The Labour Party has published its civil society strategy, including pledges to increase grant funding for small charities, a ban on “gagging clauses” and measures to increase diversity among charity leaders.
Its 14-page document, From Paternalism to Participation, focuses on the role it sees civil society playing in helping to rebuild public trust in politics by “tackling inequality of power”.
The strategy reaffirms the party’s long-standing proposal to repeal the government’s controversial Lobbying Act, and goes further with a pledge to ban any “gagging clauses” that limit what recipients of government contracts and grants can say publicly.
It pledges more grants for smaller projects “to ensure smaller charities can benefit, and our new approach to collaborative decision-making in public procurement will promote community wealth building and local employment”.
The strategy says leadership in charities at the moment “doesn’t reflect the diversity of the communities they serve” so it proposes a Charities Leadership Programme to support potential leaders from diverse backgrounds.
It pledges to boost trustee status so they are legally allowed the same “time off work” as governors and councillors.
Labour also plans to create a new Community Innovation Fund, using money from dormant assets, to provide cash to communities to run activities and projects in local spaces.
Other proposals include:
- Strengthening Social Value Act
- Increase charities’ use of technology
- Charities consulted on Shared Prosperity Fund
- Social investment reviewed
- Gift Aid Small Donations Scheme reviewed
- Updating the compact
- Greater recognition of the interests of civil society across government
- A new social enterprise strategy
- Increased representation of charities on Local Enterprise Partnerships
Speaking at the launch of the strategy today, Labour’s shadow civil society minister Steve Reed said Labour’s civil society policy had not been right “for a large part of its history”.

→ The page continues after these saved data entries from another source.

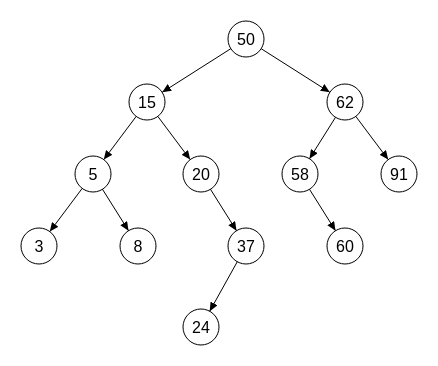
<!DOCTYPE html>
<html lang="en">
<head>
<meta charset="utf-8">
<title>Binary search tree</title>
<style>
:root { --ink: #000; --paper: #fff; --node-size: 37px; }
* { box-sizing: border-box; }
body { margin: 0; background: var(--paper); }
.tree {
  position: relative;
  width: 438px;
  height: 366px;
  overflow: hidden;
  background: var(--paper);
  color: var(--ink);
  font: 16px/1 "Liberation Sans", Arial, sans-serif;
}
.edges { position: absolute; inset: 0; display: block; }
.edges line { stroke: var(--ink); stroke-width: 1; marker-end: url(#arrow); }
.edges marker polygon { fill: var(--ink); }
.node {
  position: absolute;
  left: var(--x);
  top: var(--y);
  width: var(--node-size);
  height: var(--node-size);
  transform: translate(-50%, -50%);
  display: flex;
  align-items: center;
  justify-content: center;
  border: 1px solid var(--ink);
  border-radius: 50%;
}
</style>
</head>
<body>
<main class="tree">
  <!-- Edges run from rim to rim so the labels stay clear -->
  <svg class="edges" width="438" height="366" viewBox="0 0 438 366" aria-hidden="true">
    <defs>
      <marker id="arrow" markerUnits="userSpaceOnUse" markerWidth="10" markerHeight="8" refX="9" refY="4" orient="auto">
        <polygon points="0,0 9,4 0,8"/>
      </marker>
    </defs>
    <line x1="230.8" y1="48.7" x2="162.2" y2="92.3"/>
    <line x1="261.2" y1="48.7" x2="329.8" y2="92.3"/>
    <line x1="136.2" y1="116.4" x2="103.8" y2="159.6"/>
    <line x1="157.8" y1="116.4" x2="190.2" y2="159.6"/>
    <line x1="335.5" y1="117.3" x2="309.5" y2="158.7"/>
    <line x1="355.8" y1="116.4" x2="388.2" y2="159.6"/>
    <line x1="82.2" y1="188.4" x2="49.8" y2="231.6"/>
    <line x1="102.5" y1="189.3" x2="128.5" y2="230.7"/>
    <line x1="210.5" y1="189.3" x2="236.5" y2="230.7"/>
    <line x1="309.5" y1="189.3" x2="335.5" y2="230.7"/>
    <line x1="237.3" y1="261.7" x2="209.7" y2="311.3"/>
  </svg>
  <div class="node" style="--x:246px;--y:39px">50</div>
  <div class="node" style="--x:147px;--y:102px">15</div>
  <div class="node" style="--x:345px;--y:102px">62</div>
  <div class="node" style="--x:93px;--y:174px">5</div>
  <div class="node" style="--x:201px;--y:174px">20</div>
  <div class="node" style="--x:300px;--y:174px">58</div>
  <div class="node" style="--x:399px;--y:174px">91</div>
  <div class="node" style="--x:39px;--y:246px">3</div>
  <div class="node" style="--x:138px;--y:246px">8</div>
  <div class="node" style="--x:246px;--y:246px">37</div>
  <div class="node" style="--x:345px;--y:246px">60</div>
  <div class="node" style="--x:201px;--y:327px">24</div>
</main>
</body>
</html>
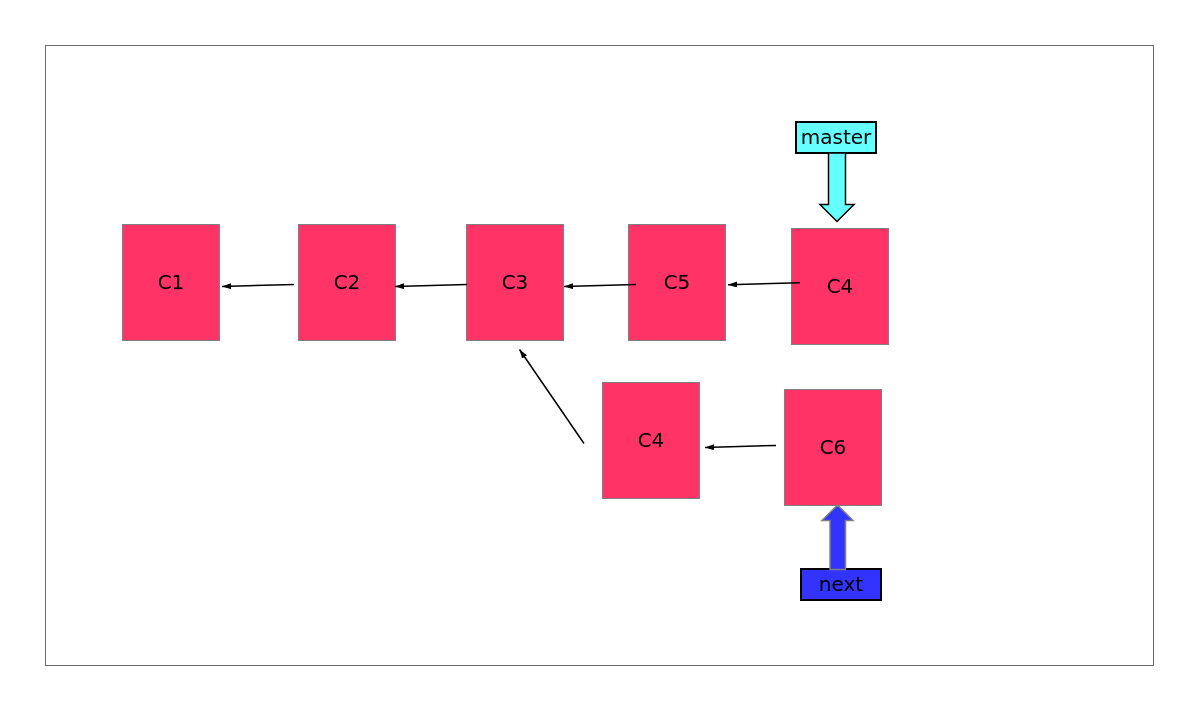
<!DOCTYPE html>
<html lang="en">
<head>
<meta charset="utf-8">
<title>Commit graph with two branches</title>
<style>
:root {
  --commit: #ff3366;
  --master: #66ffff;
  --next: #3333ff;
  --outline: #808080;
  --frame: #6b6b6b;
  --ink: #000;
}
* { box-sizing: border-box; }
body { margin: 0; background: #fff; }
.graph {
  position: relative;
  width: 1200px;
  height: 712px;
  overflow: hidden;
  background: #fff;
  color: var(--ink);
  font: 20px/24px "DejaVu Sans", sans-serif;
}
.frame {
  position: absolute;
  left: 45px; top: 45px;
  width: 1109px; height: 621px;
  border: 1.5px solid var(--frame);
}
.commit, .branch {
  position: absolute;
  display: flex;
  align-items: center;
  justify-content: center;
}
.commit {
  left: var(--x); top: var(--y);
  width: 98px; height: 117px;
  padding-bottom: 2px;
  background: var(--commit);
  border: 1.5px solid var(--outline);
}
.branch {
  width: 82px; height: 33px;
  padding-bottom: 2px;
  border: 2px solid var(--ink);
}
.master { left: 795px; top: 121px; background: var(--master); }
.next { left: 800px; top: 568px; background: var(--next); }
.arrows { position: absolute; left: 0; top: 0; }
.links { stroke: var(--ink); stroke-width: 1.5; }
.master-pointer { fill: var(--master); stroke: var(--ink); stroke-width: 1.5; }
.next-pointer { fill: var(--next); stroke: var(--outline); stroke-width: 1.5; }
</style>
</head>
<body>
<main class="graph">
  <div class="frame"></div>

  <div class="commit" style="--x:122px;--y:224px">C1</div>
  <div class="commit" style="--x:298px;--y:224px">C2</div>
  <div class="commit" style="--x:466px;--y:224px">C3</div>
  <div class="commit" style="--x:628px;--y:224px">C5</div>
  <div class="commit" style="--x:791px;--y:228px">C4</div>
  <div class="commit" style="--x:602px;--y:382px">C4</div>
  <div class="commit" style="--x:784px;--y:389px">C6</div>

  <div class="branch master">master</div>
  <div class="branch next">next</div>

  <svg class="arrows" width="1200" height="712" viewBox="0 0 1200 712" aria-hidden="true">
    <defs>
      <marker id="head" markerUnits="userSpaceOnUse" markerWidth="10" markerHeight="6" refX="9" refY="3" orient="auto">
        <polygon points="0,0 9,3 0,6"/>
      </marker>
    </defs>
    <g class="links" marker-end="url(#head)">
      <line x1="294" y1="284.5" x2="222" y2="286.4" marker-end="url(#head)"/>
      <line x1="467" y1="284.5" x2="395" y2="286.4" marker-end="url(#head)"/>
      <line x1="636" y1="284.5" x2="564" y2="286.4" marker-end="url(#head)"/>
      <line x1="800" y1="282.7" x2="728" y2="284.7" marker-end="url(#head)"/>
      <line x1="776" y1="445.5" x2="705" y2="447.4" marker-end="url(#head)"/>
      <line x1="584" y1="443.5" x2="519.5" y2="349.5" marker-end="url(#head)"/>
    </g>
    <polygon class="master-pointer" points="828.5,153 845.5,153 845.5,204.5 854,204.5 837,221.5 820,204.5 828.5,204.5"/>
    <polygon class="next-pointer" points="830,569.5 845.5,569.5 845.5,520.5 853,520.5 837.5,505 822,520.5 830,520.5"/>
  </svg>
</main>
</body>
</html>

He said the party had at one stage “missed the point of civil society because we were too statist” but then had been “too managerial” under New Labour.